Bogdan replaces U.S. Navy Vice Admiral David Venlet, who is retiring after 36 years in the Navy and more than two years running the $396 billion F-35 Joint Strike Fighter, the Pentagon’s biggest weapons program, which is built by Lockheed Martin Corp.
At a Pentagon ceremony, Bogdan said Venlet and his team had helped ensure the long-term survival of what he described as “the most complex program in history.”
“Not only did they right the ship and deliver the first aircraft to an operational squadron, but we are now very well-positioned for the future,” he said, according to a statement prepared by the Pentagon.
Deputy Defense Secretary Ashton Carter presided over the ceremony, which was attended by 150 people, including Marine Corps Commandant General James Amos, Chief of Naval Operations Admiral Jonathan Greenert, Air Force Secretary Michael Donley and his chief of staff General Mark Welsh, as well top executives from companies involved in the F-35 program.
After a year of often tense negotiations, the Pentagon last week reached a deal with Lockheed to buy a fifth batch of 32 additional F-35 fighters, a deal valued at $3.8 billion. The two sides hope to finalize the terms of that agreement before the end of the year.
Separately on Thursday, the Pentagon announced it had awarded Lockheed a contract modification valued at $387 million for continued sustainment work on the F-35 aircraft already delivered to the U.S. military, including ground maintenance systems and a computerized logistics system.
Lockheed also hopes to secure some additional funding for early production work on a sixth batch of F-35 planes, which the company and its suppliers have been funding on their own.
The Pentagon is negotiating a separate agreement with engine maker Pratt & Whitney, a unit of United Technologies Corp, to supply engines for that fifth batch of planes.
Jay DeFrank, a spokesman for Pratt & Whitney, said those discussions were going well, but declined to project when an agreement might be reached.
The program has reached other milestones in recent months, including surpassing 5,000 flight hours and creation of the first operational squadron of F-35s at a Marine Corps air base in Arizona.
On Wednesday, the Navy said the Marine Corps version of the plane - the F-35B - had test dropped a GBU-12 Paveway II laser-guided bomb, the second successful weapons drop for the B model and the fourth for the program overall.
The Air Force is also poised to approve the start of full training efforts at Eglin Air Force Base in Florida, after completion of an operational utility evaluation last month.

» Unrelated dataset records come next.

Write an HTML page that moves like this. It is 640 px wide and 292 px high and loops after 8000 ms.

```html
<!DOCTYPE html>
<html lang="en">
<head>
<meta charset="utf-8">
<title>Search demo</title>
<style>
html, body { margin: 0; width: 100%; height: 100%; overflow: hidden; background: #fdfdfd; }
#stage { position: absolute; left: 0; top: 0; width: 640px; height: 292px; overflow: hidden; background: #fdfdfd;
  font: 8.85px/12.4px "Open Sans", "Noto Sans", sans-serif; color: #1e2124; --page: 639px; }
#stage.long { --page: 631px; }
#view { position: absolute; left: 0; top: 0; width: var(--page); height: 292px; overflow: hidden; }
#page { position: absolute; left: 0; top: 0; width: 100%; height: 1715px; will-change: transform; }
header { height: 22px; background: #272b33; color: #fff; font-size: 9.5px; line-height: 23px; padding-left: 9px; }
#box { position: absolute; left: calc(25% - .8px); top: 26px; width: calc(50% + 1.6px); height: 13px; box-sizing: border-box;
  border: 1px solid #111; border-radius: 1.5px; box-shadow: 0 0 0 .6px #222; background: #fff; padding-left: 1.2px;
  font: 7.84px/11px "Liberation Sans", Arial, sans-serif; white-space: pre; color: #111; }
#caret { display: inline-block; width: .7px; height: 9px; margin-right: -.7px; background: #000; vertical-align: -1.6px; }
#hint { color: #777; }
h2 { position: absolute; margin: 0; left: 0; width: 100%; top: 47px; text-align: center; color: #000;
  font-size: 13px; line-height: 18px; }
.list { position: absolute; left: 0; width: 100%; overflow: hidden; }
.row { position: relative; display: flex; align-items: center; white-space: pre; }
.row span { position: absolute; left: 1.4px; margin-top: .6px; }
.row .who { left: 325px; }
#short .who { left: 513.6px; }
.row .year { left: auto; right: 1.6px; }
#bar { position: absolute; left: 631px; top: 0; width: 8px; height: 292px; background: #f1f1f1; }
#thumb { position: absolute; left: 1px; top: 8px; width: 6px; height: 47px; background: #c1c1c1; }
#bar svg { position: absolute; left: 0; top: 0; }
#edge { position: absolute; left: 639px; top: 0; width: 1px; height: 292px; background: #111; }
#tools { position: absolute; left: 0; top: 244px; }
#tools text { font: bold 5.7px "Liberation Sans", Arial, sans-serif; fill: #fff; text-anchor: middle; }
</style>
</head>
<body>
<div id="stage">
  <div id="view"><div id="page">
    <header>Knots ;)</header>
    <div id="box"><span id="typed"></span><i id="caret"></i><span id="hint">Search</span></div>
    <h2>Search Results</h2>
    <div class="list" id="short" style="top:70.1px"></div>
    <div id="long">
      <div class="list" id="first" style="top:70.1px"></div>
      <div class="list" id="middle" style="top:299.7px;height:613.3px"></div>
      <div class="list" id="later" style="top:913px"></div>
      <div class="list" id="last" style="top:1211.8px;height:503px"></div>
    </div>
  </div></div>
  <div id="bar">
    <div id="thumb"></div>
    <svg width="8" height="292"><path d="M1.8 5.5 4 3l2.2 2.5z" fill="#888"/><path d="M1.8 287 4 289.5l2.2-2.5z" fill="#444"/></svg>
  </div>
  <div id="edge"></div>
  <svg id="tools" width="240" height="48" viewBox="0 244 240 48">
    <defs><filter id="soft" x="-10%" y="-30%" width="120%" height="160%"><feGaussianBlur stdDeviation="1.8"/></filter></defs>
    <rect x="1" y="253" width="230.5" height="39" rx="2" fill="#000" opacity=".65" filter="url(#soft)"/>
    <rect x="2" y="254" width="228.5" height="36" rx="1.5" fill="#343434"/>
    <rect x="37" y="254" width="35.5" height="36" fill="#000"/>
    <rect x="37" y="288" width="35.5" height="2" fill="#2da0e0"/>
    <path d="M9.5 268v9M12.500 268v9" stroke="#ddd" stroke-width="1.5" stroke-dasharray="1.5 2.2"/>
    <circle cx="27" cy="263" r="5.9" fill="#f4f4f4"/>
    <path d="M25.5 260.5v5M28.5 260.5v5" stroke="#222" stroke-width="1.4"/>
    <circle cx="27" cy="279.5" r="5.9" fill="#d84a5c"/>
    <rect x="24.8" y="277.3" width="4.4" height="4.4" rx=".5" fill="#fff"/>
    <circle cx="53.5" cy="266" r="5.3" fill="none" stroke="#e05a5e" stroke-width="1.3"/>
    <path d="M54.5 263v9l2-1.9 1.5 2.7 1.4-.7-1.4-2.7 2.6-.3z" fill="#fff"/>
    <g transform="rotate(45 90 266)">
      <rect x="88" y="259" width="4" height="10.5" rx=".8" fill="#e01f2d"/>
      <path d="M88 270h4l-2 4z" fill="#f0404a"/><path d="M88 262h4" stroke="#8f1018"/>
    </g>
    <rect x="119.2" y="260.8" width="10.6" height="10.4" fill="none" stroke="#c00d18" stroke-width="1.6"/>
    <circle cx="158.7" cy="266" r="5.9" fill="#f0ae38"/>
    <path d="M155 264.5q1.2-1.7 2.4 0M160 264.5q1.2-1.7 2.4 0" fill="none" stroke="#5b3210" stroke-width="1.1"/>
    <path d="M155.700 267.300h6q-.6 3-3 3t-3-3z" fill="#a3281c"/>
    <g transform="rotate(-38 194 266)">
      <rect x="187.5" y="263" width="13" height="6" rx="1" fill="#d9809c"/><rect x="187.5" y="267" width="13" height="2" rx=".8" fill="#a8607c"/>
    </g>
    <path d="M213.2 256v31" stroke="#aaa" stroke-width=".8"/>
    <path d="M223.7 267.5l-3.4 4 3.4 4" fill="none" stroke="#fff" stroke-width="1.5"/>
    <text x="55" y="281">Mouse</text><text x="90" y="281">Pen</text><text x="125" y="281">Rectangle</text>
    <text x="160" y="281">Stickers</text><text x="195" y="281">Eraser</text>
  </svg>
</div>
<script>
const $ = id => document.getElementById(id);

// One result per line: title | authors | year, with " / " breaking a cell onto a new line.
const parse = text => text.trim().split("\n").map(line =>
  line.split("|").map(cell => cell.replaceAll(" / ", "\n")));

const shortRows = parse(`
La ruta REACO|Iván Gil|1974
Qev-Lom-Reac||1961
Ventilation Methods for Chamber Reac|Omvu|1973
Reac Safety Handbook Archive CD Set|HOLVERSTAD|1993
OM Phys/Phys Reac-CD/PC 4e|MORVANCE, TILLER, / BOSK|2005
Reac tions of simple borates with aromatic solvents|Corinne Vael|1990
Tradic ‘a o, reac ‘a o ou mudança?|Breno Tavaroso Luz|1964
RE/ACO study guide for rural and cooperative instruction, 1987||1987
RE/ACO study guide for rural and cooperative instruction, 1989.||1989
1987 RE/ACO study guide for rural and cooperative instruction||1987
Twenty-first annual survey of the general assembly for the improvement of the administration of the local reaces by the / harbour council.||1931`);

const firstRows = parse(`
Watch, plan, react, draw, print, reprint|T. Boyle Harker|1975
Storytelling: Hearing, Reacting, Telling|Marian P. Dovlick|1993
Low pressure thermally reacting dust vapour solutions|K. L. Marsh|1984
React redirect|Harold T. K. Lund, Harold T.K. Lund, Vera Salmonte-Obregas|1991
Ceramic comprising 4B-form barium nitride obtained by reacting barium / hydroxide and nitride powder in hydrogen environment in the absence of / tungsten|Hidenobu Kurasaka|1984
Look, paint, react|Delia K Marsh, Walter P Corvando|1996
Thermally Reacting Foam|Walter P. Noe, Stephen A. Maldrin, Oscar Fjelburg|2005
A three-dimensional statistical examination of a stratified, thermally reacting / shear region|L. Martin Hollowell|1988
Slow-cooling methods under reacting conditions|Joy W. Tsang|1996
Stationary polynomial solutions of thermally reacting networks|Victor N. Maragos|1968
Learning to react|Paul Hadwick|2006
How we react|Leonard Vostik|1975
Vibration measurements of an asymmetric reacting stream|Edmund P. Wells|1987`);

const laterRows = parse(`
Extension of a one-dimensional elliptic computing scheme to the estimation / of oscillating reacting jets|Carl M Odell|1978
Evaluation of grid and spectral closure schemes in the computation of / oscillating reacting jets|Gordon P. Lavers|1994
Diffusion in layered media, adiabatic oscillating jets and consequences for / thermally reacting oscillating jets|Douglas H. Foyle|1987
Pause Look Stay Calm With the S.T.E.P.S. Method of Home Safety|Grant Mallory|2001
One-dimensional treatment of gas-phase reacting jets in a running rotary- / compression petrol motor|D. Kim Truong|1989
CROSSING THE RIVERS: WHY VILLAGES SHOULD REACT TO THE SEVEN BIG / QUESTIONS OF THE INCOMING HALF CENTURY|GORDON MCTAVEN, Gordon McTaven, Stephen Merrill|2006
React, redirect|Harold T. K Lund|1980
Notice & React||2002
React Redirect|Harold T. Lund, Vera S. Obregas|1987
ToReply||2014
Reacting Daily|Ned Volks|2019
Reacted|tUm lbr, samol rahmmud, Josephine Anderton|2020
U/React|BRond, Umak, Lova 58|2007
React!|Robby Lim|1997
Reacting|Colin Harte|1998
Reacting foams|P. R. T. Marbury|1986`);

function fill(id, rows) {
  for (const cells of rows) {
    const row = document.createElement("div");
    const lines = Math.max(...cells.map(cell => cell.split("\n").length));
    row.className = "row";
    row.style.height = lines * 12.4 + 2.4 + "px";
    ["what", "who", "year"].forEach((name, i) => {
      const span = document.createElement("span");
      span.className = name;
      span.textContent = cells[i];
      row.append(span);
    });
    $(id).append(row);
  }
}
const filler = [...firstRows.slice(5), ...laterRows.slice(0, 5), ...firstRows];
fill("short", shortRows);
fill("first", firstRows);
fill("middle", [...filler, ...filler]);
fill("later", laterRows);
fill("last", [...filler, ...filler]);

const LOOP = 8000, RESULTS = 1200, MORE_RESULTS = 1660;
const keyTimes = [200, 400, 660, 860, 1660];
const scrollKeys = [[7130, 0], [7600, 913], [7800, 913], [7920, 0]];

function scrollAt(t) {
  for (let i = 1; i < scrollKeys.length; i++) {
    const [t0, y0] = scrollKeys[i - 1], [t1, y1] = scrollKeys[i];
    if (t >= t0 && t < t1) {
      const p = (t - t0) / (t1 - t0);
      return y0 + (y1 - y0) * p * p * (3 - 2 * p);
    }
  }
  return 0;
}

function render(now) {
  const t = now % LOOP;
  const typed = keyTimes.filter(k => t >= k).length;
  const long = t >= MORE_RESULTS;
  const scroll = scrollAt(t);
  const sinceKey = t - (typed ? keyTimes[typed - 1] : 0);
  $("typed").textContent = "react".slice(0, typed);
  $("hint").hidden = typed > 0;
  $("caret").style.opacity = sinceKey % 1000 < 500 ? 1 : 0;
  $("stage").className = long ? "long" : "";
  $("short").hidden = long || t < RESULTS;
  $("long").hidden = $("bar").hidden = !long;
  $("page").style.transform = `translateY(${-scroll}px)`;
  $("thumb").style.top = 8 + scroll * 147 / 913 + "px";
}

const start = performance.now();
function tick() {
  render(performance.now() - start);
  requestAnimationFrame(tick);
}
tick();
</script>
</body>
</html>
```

The decision could be announced soon, an Air Force spokesman said.
Lockheed is developing three different variants of the F-35 for the U.S. military and eight countries that are helping fund the development: Britain, Italy, Turkey, Norway, Australia, Canada, Denmark and the Netherlands. Together, these countries plan to buy more than 3,100 fighters in coming decades.
Israel and Japan have also ordered the new fighter jet while South Korea is weighing competing bids from Lockheed’s F-35 and Boeing Co’s F-15 fighter.
Reporting By Andrea Shalal-Esa; Editing by M.D. Golan